In A Garden, famed American dancemaker Mark Morris creates a sunny, courtly atmosphere for twelve dancers. Just as Richard Strauss reinterpreted the French baroque dances of François Couperin for modern-day orchestra in the score Morris has chosen for A Garden, so Morris suggests baroque dance itself, with its fast, filigree footwork—or “petit allegro”—and low-held arms, interpreted by today’s classically trained dancers with the technique, wit, and musicality that Morris brings to all his work.

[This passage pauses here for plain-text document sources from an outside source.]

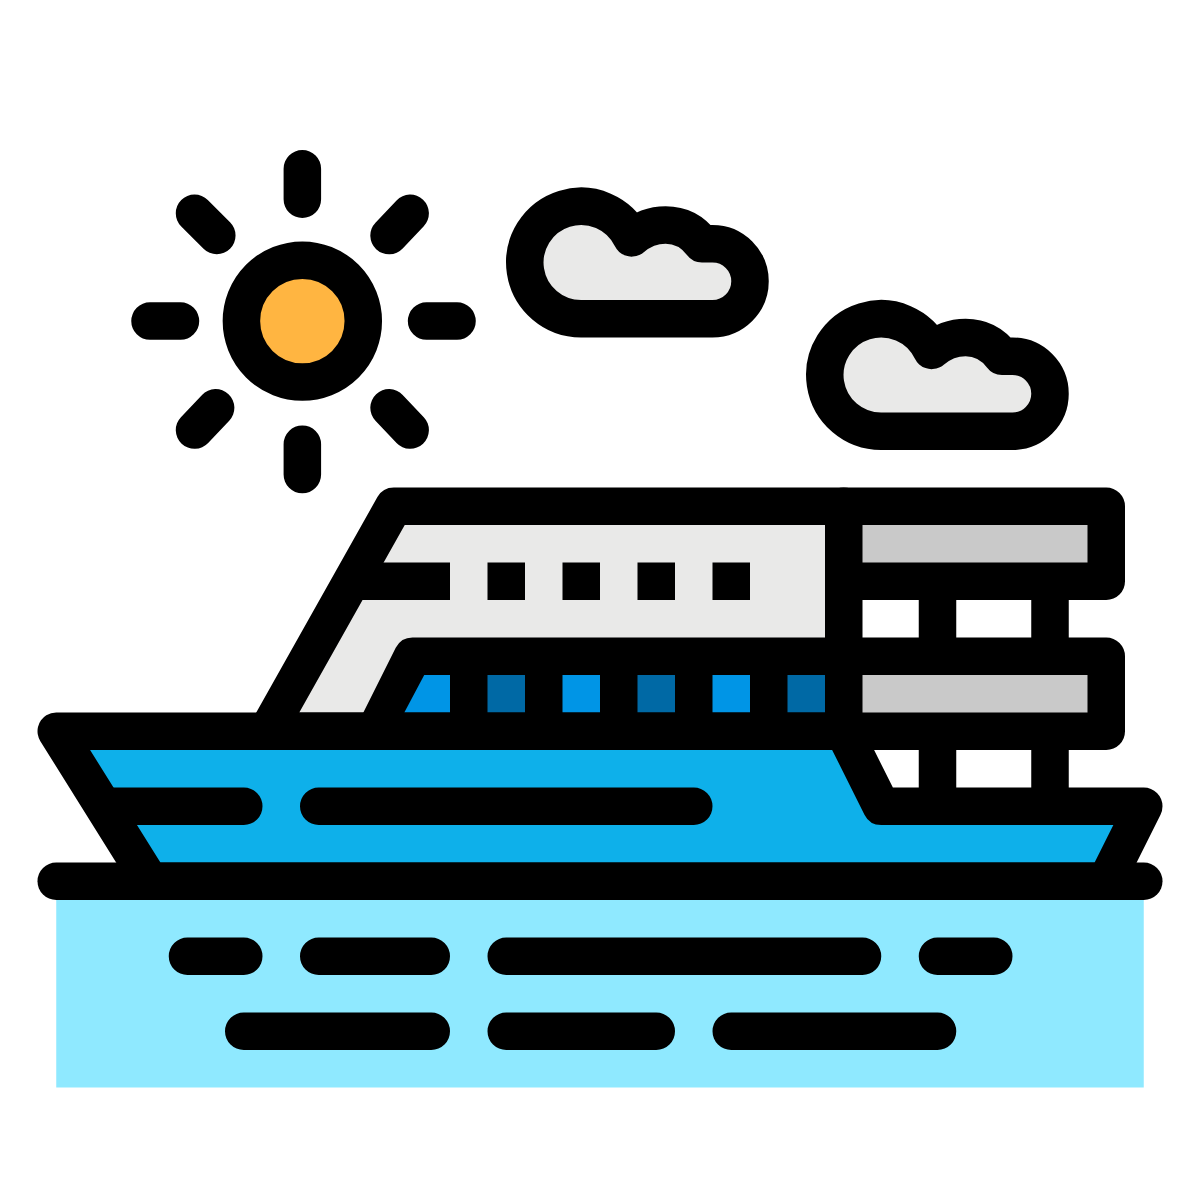
<!DOCTYPE html>
<html lang="en">
<head>
<meta charset="utf-8">
<title>Yacht icon</title>
<style>
  :root {
    --paper: #ffffff;
    --ink: #000000;
    --sun: #ffb541;
    --cabin: #e9e9e8;
    --balcony: #c9c9c9;
    --hull: #0eb0ea;
    --glass-light: #0095e6;
    --glass-dark: #0069a5;
    --sea: #8fe9ff;
  }
  html, body { margin: 0; background: var(--paper); overflow: hidden; }
  .icon { display: block; width: 1200px; height: 1200px; }
  .outline {
    fill: none;
    stroke: var(--ink);
    stroke-width: 16;
    stroke-linecap: round;
    stroke-linejoin: round;
  }
  .ink { fill: var(--ink); }
  .sun-disc { fill: var(--sun); }
  .cloud, .cabin { fill: var(--cabin); }
  .balcony { fill: var(--balcony); }
  .hull { fill: var(--hull); }
  .glass-light { fill: var(--glass-light); }
  .glass-dark { fill: var(--glass-dark); }
  .sea { fill: var(--sea); }
</style>
</head>
<body>
<svg class="icon" viewBox="0 0 512 512" role="img" aria-label="Yacht on the sea under a sun and two clouds">
  <defs>
    <path id="cloud" d="M248 136A24 24 0 1 1 269.500 101.500Q276 96 284 96Q293.500 96 299.500 104H304a16 16 0 0 1 0 32Z"/>
    <rect id="pane" width="16" height="16"/>
  </defs>

  <g id="sun" class="outline">
    <circle class="sun-disc" cx="129" cy="137" r="26"/>
    <path d="M129 72V85M129 189.500V202.500M64 137H77M182 137H195M83 91L92.500 100.500M175 91L166 100.500M83 183.500L92 174M175 183.500L166 174"/>
  </g>

  <g id="clouds" class="outline">
    <use class="cloud" href="#cloud"/>
    <use class="cloud" href="#cloud" x="128" y="48"/>
  </g>

  <rect class="sea" x="24" y="376" width="464" height="88"/>

  <g id="decks">
    <path class="ink" d="M392 248h16v32h-16zM440 248h16v32h-16zM392 312h16v32h-16zM440 312h16v32h-16z"/>
    <path class="outline cabin" d="M168 216H360V312H114Z"/>
    <path class="outline ink" d="M176 280H360V312H160Z"/>
    <path class="outline balcony" d="M360 216H472V248H360ZM360 280H472V312H360Z"/>
  </g>

  <g id="upper-windows" class="ink">
    <path d="M154 240H192V256H144Z"/>
    <use href="#pane" x="208" y="240"/>
    <use href="#pane" x="240" y="240"/>
    <use href="#pane" x="272" y="240"/>
    <use href="#pane" x="304" y="240"/>
  </g>

  <g id="lower-windows">
    <path class="glass-light" d="M181 288H192V304H172.500Z"/>
    <use class="glass-dark" href="#pane" x="208" y="288"/>
    <use class="glass-light" href="#pane" x="240" y="288"/>
    <use class="glass-dark" href="#pane" x="272" y="288"/>
    <use class="glass-light" href="#pane" x="304" y="288"/>
    <use class="glass-dark" href="#pane" x="336" y="288"/>
  </g>

  <g id="hull" class="outline">
    <path class="hull" d="M24 312H360L376 344H488L472 376H64Z"/>
    <path d="M48 344H104M136 344H296"/>
  </g>

  <g id="waves" class="outline">
    <path d="M24 376H488"/>
    <path d="M80 408H104M136 408H184M216 408H368M400 408H424"/>
    <path d="M104 440H184M216 440H280M312 440H400"/>
  </g>
</svg>
</body>
</html>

Reviewing a 2001 performance by San Francisco Ballet, for whom A Garden was choreographed, Debra Craine of London’s Times wrote, “A Garden uses the language of classical ballet but cuts it loose from its tight precepts every time it threatens to become formulaic…It’s also fun to watch the dancers’ sophisticated classical training erupt naturally through choreography which expresses itself in such (deceptively) simple pleasures. Like all Morris’s best dances, A Garden builds a sense of companionship on stage and Morris’s dialogue with his music is immediate and sympathetic.”
Notes by Doug Fullington.